When you work for a law enforcement agency, the public expects you to follow the rules. But finding out the details around the arrest of a public servant isn't easy.
The Texas Attorney General determined years ago that when someone is arrested, the arresting agency has to provide basic information, such as the defendant's name and charge.
It seems simple enough, but it's something the Bexar County Sheriff's Office has been hesitant to do lately.
On Wednesday, a two-line message sent to KENS 5 and other media outlets said a 34-year-old civilian employee at the Bexar County Sheriff's Office "was discovered taking county property."
The statement concluded by saying that a "class c misdemeanor citation for theft" was issued and the employee is being processed for termination.
BCSO failed to name the employee and has not responded to requests for the employee's photo.
It's not the first time Sheriff Javier Salazar's administration has ignored requests.
On March 24 a BCSO deputy was arrested on charges that he assaulted his wife.
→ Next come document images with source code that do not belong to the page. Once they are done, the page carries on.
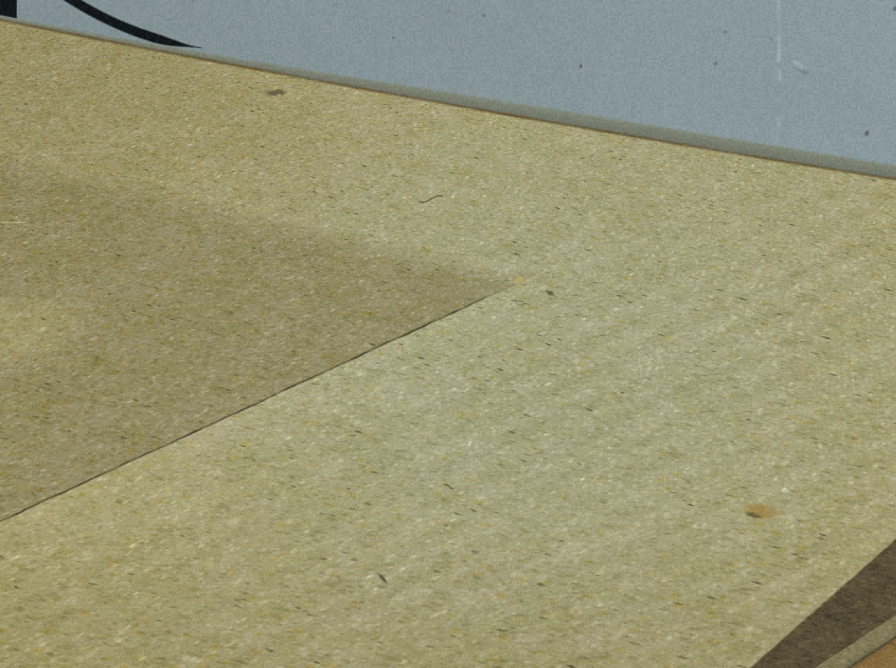
Reproduce this texture procedurally as a WebGL 2 fragment shader.

```glsl
#version 300 es
precision highp float;

#define TAN vec3(.64, .605, .42)
#define PALE vec3(.638, .635, .495)
#define SHADE vec3(.55, .522, .368)
#define WALL vec3(.522, .582, .595)
#define TRIM vec3(.47, .49, .43)
#define DARK vec3(.31, .28, .2)
#define CABLE vec3(.07, .09, .1)
#define DENSITY vec2(72, 150)
#define CONTRAST .1
#define GRAIN .05

uniform vec2 u_resolution;
out vec4 fragColor;
float px;

float hash(vec2 p) {
  vec3 h = fract(p.xyx * .1031);
  h += dot(h, h.yzx + 33.33);
  return fract((h.x + h.y) * h.z);
}

float edge(float d) { return smoothstep(-px, px, d); }

float spot(vec2 p, vec2 center, vec2 radius, float slope) {
  vec2 d = p - center;
  d.y -= slope * d.x;
  return 1. - smoothstep(.4, 1.3, length(d / radius));
}

// Layered sines, about -1 to 1
float mottle(vec2 p) {
  float sum = 0., gain = .5;
  for (int i = 0; i < 4; i++) {
    sum += gain * sin(p.x + 1.7 * sin(p.y * .8)) * cos(p.y - 1.3 * sin(p.x * .7));
    p = mat2(1.5, 1.1, -1.1, 1.5) * p + 3.1;
    gain *= .62;
  }
  return sum;
}

// Cellular chips with a signed tone
float chips(vec2 q, float keep, vec2 radius) {
  float sum = 0.;
  for (int k = 0; k < 9; k++) {
    vec2 id = floor(q) + vec2(k % 3, k / 3) - 1.;
    float seed = hash(id + 7.3), tone = hash(id + 51.7);
    vec2 d = q - id - vec2(hash(id + 19.1), seed);
    float a = tone * 2. - .8;
    d = mat2(cos(a), -sin(a), sin(a), cos(a)) * d / (radius * (.6 + .6 * seed));
    float cover = 1. - smoothstep(.3, 1.15, length(d));
    sum += cover * step(hash(id + 83.9), keep) * (tone * 2. - 1.);
  }
  return sum;
}

vec3 wallColor(vec2 p) {
  vec3 c = WALL * (.97 + .05 * p.x + .012 * mottle(p * 9.));
  // Pits, broken crack and filler
  c *= 1. - .35 * abs(chips(p * 16., .16, vec2(.08, .06)));
  float crack = abs(p.x - 1.166 - .002 * mottle(vec2(p.y * 40., 2)));
  float broken = smoothstep(-.1, .4, mottle(vec2(4, p.y * 38.)));
  c += .06 * broken * (1. - smoothstep(.001, .005, crack));
  c -= .08 * spot(p, vec2(1.2, .896), vec2(.011, .006), -.6);
  c += .1 * spot(p, vec2(1.197, .901), vec2(.01, .006), -.6);
  // Tapered cable and corner block
  float t = .29 - p.x, slope = .152 + 2.56 * t;
  float gap = abs(p.y - .93 - .152 * t - 1.28 * t * t) / sqrt(1. + slope * slope);
  float cable = smoothstep(-.002, .002, .007 * smoothstep(-.015, .06, t) - gap) * edge(t + .012);
  float block = edge(.025 - p.x) * edge(p.y - .977 + .2 * p.x);
  return mix(c, CABLE, max(cable, block));
}

vec3 boardColor(vec2 p) {
  // Broad light
  vec2 g = (p - vec2(.8, .42)) * vec2(1.7, 2.3);
  vec3 c = mix(TAN, PALE, min(exp(-dot(g, g)) + .3 * p.x * p.y, 1.));
  c = mix(c, SHADE, .6 * smoothstep(.75, 0., p.x) * smoothstep(.3, .95, p.y));
  c *= 1. - .04 * smoothstep(.25, 0., p.y);

  // Dark wedge with a worn patch
  float cut = p.y - .2195 - .461 * p.x;
  float top = .7735 - .238 * p.x - p.y + .008 * mottle(p * 30.);
  float wedge = smoothstep(-.003, .004, cut) * smoothstep(-.015, .04, top);
  float worn = spot(p, vec2(0, .505), vec2(.135, .052), .12);
  c = mix(c, SHADE * .98, wedge * .72 * (1. - .9 * worn));
  c += .018 * exp(-abs(top + .008) * 140.) * edge(.78 - p.x);
  c += .025 * exp(min(cut, 0.) * 16.) * edge(-cut) * smoothstep(1., .6, p.x);

  // Ribs, mottling and chips in receding space
  c += .011 * sin(dot(p, vec2(-61, 132)) + mottle(p * 5.)) * smoothstep(.04, -.15, cut);
  float depth = 1.6 - p.y;
  vec2 q = vec2((p.x - .67) / depth, -log(depth)) + 4.;
  float blotch = mottle(q * vec2(45, 85));
  c += mottle(q * vec2(22, 40)) * vec3(.015, .014, .02);
  c += blotch * vec3(.018, .016, .034);
  float fine = chips(q * DENSITY * 2.1, .9, vec2(.7, .48));
  float wide = chips(q * DENSITY, .7, vec2(.62, .34));
  c += CONTRAST * (.62 * fine + .58 * wide) * vec3(.92, .92, 1.1);
  // Dark fibres and pale slivers, then amber flecks
  float fibre = chips(q * DENSITY + 31., .22, vec2(.46, .2));
  c = mix(c, DARK, .75 * clamp(-fibre, 0., 1.) * smoothstep(.6, -.4, blotch));
  c += .12 * clamp(fibre, 0., 1.);
  float amber = abs(chips(q * DENSITY * .8 + 53., .35, vec2(.5, .34)));
  c += min(amber, 1.) * vec3(.01, -.02, -.09);

  // Uneven cut line and its chipped end
  float line = 1. - smoothstep(0., .0032, abs(cut + .0012 * mottle(vec2(p.x * 50., 1))));
  float ink = clamp(.7 + .45 * mottle(vec2(p.x * 75., 7)), .2, .95);
  c = mix(c, DARK * .9, line * ink * smoothstep(.82, .68, p.x));
  c = mix(c, vec3(.74, .66, .4), .8 * spot(p, vec2(.777, .581), vec2(.009, .005), .1));

  // Knots, marks and a scratch
  vec2 r = p + .003 * vec2(mottle(p * 120.), mottle(p * 120. + 9.));
  c = mix(c, vec3(.6, .5, .25), .75 * spot(r, vec2(1.138, .235), vec2(.028, .012), -.1));
  float marks = .7 * spot(r, vec2(.413, .861), vec2(.016, .005), 0.);
  marks += .6 * spot(r, vec2(1.128, .229), vec2(.013, .003), -.2);
  marks += .8 * spot(p, vec2(.573, .134), vec2(.007, .004), -.9);
  marks += .7 * spot(r, vec2(.824, .561), vec2(.008, .003), -.5);
  float x = p.x - .645, curl = .702 + .15 * x + .003 * sin(x * 150.);
  marks += .65 * edge(.0012 - abs(p.y - curl)) * edge(.018 - abs(x));
  c = mix(c, DARK, marks);
  c += .13 * edge(.0012 - abs(p.y - .667)) * edge(.038 - p.x);

  // Thick near edge and the ledge beneath
  float rim = .19 + .884 * (p.x - 1.338) - p.y + .0015 * blotch;
  float under = .077 + .65 * (p.x - 1.338) - p.y;
  vec3 side = DARK * (1.1 + .16 * mottle(p * vec2(60, 95)) + .16 * fine);
  c = mix(c, side, smoothstep(-.003, .003, rim));
  vec3 ledge = mix(vec3(.5, .47, .34), vec3(.53, .42, .25), edge(under - .035));
  ledge *= 1. - .45 * exp(-abs(under - .033) * 350.);
  return mix(c, ledge + .05 * fine, edge(under));
}

void main() {
  px = .8 / u_resolution.y;
  vec2 p = gl_FragCoord.xy / u_resolution.y;

  // Back edge and the strip along the wall
  float t = p.x / 1.34;
  float back = p.y - .97 + .178 * p.x + .026 * t * (1. - t);
  float strip = mix(.007, .021, smoothstep(0., .75, t));
  vec3 c = mix(boardColor(p), TRIM * (.92 + .16 * clamp(back / strip, 0., 1.)), edge(back));
  c = mix(c, wallColor(p), smoothstep(-.003, .003, back - strip));
  float seam = .65 + .3 * mottle(vec2(p.x * 30., 3));
  c = mix(c, vec3(.38, .3, .17), seam * (1. - smoothstep(0., .004, abs(back))));

  c += GRAIN * (hash(floor(p * 380.)) - .5) * vec3(1, .9, 1.2);
  fragColor = vec4(clamp(c, 0., 1.), 1);
}
```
BCSO failed to identify that officer.
A press release stated, "changes in the detention officer’s employment status are likely, and will be announced at a later time."
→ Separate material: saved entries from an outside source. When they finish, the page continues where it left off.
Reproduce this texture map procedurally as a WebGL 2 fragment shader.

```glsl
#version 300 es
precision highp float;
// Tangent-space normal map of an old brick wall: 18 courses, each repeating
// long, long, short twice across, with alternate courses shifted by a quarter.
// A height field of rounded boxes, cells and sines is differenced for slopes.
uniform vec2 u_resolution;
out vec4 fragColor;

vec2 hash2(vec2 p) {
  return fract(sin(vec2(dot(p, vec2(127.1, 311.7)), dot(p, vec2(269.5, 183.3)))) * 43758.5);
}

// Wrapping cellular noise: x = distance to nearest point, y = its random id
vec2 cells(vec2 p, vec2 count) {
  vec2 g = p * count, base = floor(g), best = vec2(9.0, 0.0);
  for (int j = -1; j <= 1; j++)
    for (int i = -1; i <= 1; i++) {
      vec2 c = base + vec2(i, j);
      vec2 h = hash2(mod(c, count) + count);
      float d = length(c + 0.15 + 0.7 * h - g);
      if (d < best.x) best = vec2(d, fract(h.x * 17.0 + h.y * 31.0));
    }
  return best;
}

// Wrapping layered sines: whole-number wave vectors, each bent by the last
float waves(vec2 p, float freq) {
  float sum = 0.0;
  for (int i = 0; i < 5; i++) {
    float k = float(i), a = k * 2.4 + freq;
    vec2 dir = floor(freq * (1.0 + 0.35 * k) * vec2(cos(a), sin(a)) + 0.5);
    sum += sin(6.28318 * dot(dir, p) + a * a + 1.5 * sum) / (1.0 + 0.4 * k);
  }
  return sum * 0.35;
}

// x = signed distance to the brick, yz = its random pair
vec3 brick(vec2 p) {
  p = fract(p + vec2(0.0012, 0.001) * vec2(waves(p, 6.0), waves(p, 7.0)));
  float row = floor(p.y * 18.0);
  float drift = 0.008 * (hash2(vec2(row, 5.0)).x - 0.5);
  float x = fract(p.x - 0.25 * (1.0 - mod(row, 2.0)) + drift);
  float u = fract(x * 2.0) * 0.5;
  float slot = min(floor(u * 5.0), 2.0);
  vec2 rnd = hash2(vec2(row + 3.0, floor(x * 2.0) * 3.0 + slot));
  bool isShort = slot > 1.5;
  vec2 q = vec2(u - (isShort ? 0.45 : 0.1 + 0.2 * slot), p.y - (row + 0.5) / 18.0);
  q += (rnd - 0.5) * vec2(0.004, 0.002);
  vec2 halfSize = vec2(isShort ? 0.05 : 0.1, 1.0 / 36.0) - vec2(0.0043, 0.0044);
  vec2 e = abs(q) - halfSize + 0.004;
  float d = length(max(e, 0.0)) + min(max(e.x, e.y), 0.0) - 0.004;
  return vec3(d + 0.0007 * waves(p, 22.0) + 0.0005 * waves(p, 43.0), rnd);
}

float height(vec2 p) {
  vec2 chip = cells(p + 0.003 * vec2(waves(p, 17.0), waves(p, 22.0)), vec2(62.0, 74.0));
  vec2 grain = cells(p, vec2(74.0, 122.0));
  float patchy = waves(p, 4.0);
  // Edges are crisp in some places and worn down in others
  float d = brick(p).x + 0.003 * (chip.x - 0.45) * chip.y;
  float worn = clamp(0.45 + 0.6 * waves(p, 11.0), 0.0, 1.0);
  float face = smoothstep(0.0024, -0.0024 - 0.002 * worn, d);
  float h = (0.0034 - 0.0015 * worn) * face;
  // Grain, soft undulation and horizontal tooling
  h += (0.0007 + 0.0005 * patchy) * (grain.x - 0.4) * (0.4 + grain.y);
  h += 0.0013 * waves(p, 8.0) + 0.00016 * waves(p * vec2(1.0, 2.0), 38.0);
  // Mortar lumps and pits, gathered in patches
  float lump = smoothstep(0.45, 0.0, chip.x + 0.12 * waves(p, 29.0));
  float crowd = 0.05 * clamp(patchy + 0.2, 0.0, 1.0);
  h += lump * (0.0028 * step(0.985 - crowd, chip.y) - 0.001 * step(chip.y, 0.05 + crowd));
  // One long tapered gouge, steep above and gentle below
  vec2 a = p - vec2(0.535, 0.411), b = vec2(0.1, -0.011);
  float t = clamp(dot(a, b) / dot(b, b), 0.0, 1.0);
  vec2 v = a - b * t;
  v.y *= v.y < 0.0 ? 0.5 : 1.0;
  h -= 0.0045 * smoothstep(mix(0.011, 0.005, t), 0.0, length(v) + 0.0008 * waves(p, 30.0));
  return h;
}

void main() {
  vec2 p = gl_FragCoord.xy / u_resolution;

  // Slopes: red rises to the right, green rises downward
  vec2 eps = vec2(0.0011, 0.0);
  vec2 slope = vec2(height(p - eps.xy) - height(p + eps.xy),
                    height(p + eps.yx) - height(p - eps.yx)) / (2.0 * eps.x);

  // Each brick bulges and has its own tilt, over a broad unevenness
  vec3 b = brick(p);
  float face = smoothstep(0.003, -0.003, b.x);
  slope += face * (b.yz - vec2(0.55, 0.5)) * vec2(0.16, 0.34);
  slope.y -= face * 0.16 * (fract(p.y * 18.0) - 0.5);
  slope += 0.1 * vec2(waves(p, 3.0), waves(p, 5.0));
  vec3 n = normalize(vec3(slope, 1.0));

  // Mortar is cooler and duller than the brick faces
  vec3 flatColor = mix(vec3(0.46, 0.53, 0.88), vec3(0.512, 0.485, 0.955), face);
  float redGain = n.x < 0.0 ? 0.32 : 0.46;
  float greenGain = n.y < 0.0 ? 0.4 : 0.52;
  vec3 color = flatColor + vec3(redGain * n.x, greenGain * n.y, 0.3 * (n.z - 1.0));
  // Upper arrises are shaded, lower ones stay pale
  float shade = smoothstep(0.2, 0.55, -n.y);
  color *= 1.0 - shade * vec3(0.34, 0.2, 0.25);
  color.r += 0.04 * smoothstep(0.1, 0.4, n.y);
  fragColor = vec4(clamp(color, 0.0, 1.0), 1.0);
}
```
That announcement has yet to come.
Last month, another civilian employee at the Sheriff's Office, Luis Saldivar, was arrested after he was accused of tipping off a capital murder suspect, telling the suspect he had a warrant out for his arrest.
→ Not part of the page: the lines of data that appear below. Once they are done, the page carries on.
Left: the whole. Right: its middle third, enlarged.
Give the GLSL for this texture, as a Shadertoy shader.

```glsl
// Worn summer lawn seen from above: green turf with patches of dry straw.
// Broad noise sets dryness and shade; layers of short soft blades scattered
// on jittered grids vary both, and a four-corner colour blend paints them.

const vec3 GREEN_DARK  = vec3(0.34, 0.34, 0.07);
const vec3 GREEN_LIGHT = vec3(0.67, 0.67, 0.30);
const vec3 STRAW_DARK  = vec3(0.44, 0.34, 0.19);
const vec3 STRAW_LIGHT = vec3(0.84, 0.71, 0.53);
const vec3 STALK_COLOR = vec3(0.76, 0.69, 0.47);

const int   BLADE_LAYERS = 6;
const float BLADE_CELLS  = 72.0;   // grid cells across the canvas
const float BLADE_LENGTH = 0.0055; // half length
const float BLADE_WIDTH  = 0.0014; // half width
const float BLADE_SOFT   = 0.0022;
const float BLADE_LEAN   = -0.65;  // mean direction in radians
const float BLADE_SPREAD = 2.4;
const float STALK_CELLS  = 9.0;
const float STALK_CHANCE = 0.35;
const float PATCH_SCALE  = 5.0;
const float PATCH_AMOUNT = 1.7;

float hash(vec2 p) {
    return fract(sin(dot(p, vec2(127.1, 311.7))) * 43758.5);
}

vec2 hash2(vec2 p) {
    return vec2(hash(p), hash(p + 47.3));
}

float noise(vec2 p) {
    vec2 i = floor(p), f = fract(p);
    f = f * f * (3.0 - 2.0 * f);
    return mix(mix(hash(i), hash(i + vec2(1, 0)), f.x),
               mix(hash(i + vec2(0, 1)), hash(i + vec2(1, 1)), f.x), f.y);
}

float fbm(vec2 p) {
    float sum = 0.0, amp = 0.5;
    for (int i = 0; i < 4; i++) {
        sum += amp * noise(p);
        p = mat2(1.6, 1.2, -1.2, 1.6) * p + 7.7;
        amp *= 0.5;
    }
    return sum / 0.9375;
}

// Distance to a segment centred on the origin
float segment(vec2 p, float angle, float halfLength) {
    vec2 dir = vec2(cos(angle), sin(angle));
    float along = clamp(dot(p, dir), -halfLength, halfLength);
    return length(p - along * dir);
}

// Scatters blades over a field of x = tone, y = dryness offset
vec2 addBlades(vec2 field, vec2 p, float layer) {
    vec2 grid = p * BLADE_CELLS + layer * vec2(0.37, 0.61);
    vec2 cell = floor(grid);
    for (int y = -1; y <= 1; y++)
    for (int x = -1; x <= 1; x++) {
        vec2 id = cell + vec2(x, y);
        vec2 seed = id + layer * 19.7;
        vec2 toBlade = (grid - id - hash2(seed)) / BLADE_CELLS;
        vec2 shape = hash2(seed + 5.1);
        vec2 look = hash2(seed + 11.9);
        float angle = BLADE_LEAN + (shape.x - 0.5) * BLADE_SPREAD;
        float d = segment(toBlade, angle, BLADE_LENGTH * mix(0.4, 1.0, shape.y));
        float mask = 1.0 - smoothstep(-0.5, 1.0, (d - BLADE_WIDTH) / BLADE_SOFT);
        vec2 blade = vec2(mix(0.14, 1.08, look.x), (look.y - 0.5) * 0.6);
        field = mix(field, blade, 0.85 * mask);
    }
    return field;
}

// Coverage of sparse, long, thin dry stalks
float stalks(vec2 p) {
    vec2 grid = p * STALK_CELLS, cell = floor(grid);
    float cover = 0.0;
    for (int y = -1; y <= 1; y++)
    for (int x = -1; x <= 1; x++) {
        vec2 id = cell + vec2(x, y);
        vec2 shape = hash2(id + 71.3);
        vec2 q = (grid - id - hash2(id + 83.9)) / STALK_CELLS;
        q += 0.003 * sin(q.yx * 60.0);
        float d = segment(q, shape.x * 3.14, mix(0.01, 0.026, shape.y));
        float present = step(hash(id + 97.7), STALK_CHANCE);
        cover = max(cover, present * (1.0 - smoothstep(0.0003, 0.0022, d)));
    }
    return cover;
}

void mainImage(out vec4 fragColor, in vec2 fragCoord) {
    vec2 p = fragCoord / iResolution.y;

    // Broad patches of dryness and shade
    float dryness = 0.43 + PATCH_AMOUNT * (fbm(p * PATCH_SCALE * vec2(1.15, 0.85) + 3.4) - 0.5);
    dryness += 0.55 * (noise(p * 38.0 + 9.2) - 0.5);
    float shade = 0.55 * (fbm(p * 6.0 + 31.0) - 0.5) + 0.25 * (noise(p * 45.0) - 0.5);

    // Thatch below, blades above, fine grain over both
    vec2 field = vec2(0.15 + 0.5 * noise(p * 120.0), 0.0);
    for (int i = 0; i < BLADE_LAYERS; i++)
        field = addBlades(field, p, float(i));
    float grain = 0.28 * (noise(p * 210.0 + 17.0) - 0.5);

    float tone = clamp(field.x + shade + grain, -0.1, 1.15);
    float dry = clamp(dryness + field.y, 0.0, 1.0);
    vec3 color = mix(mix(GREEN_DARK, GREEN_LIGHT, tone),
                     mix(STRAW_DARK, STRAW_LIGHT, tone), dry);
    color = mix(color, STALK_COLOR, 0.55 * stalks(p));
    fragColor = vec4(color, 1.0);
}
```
Sheriff Salazar held a press conference and confirmed Saldivar's name only after KENS 5 broke the news of the arrest online.
Even though the names and photos of other suspected criminals are released 24/7 by the BCSO, it's unclear why these employees' information is being protected.
Sheriff Salazar has not responded to our request for an interview.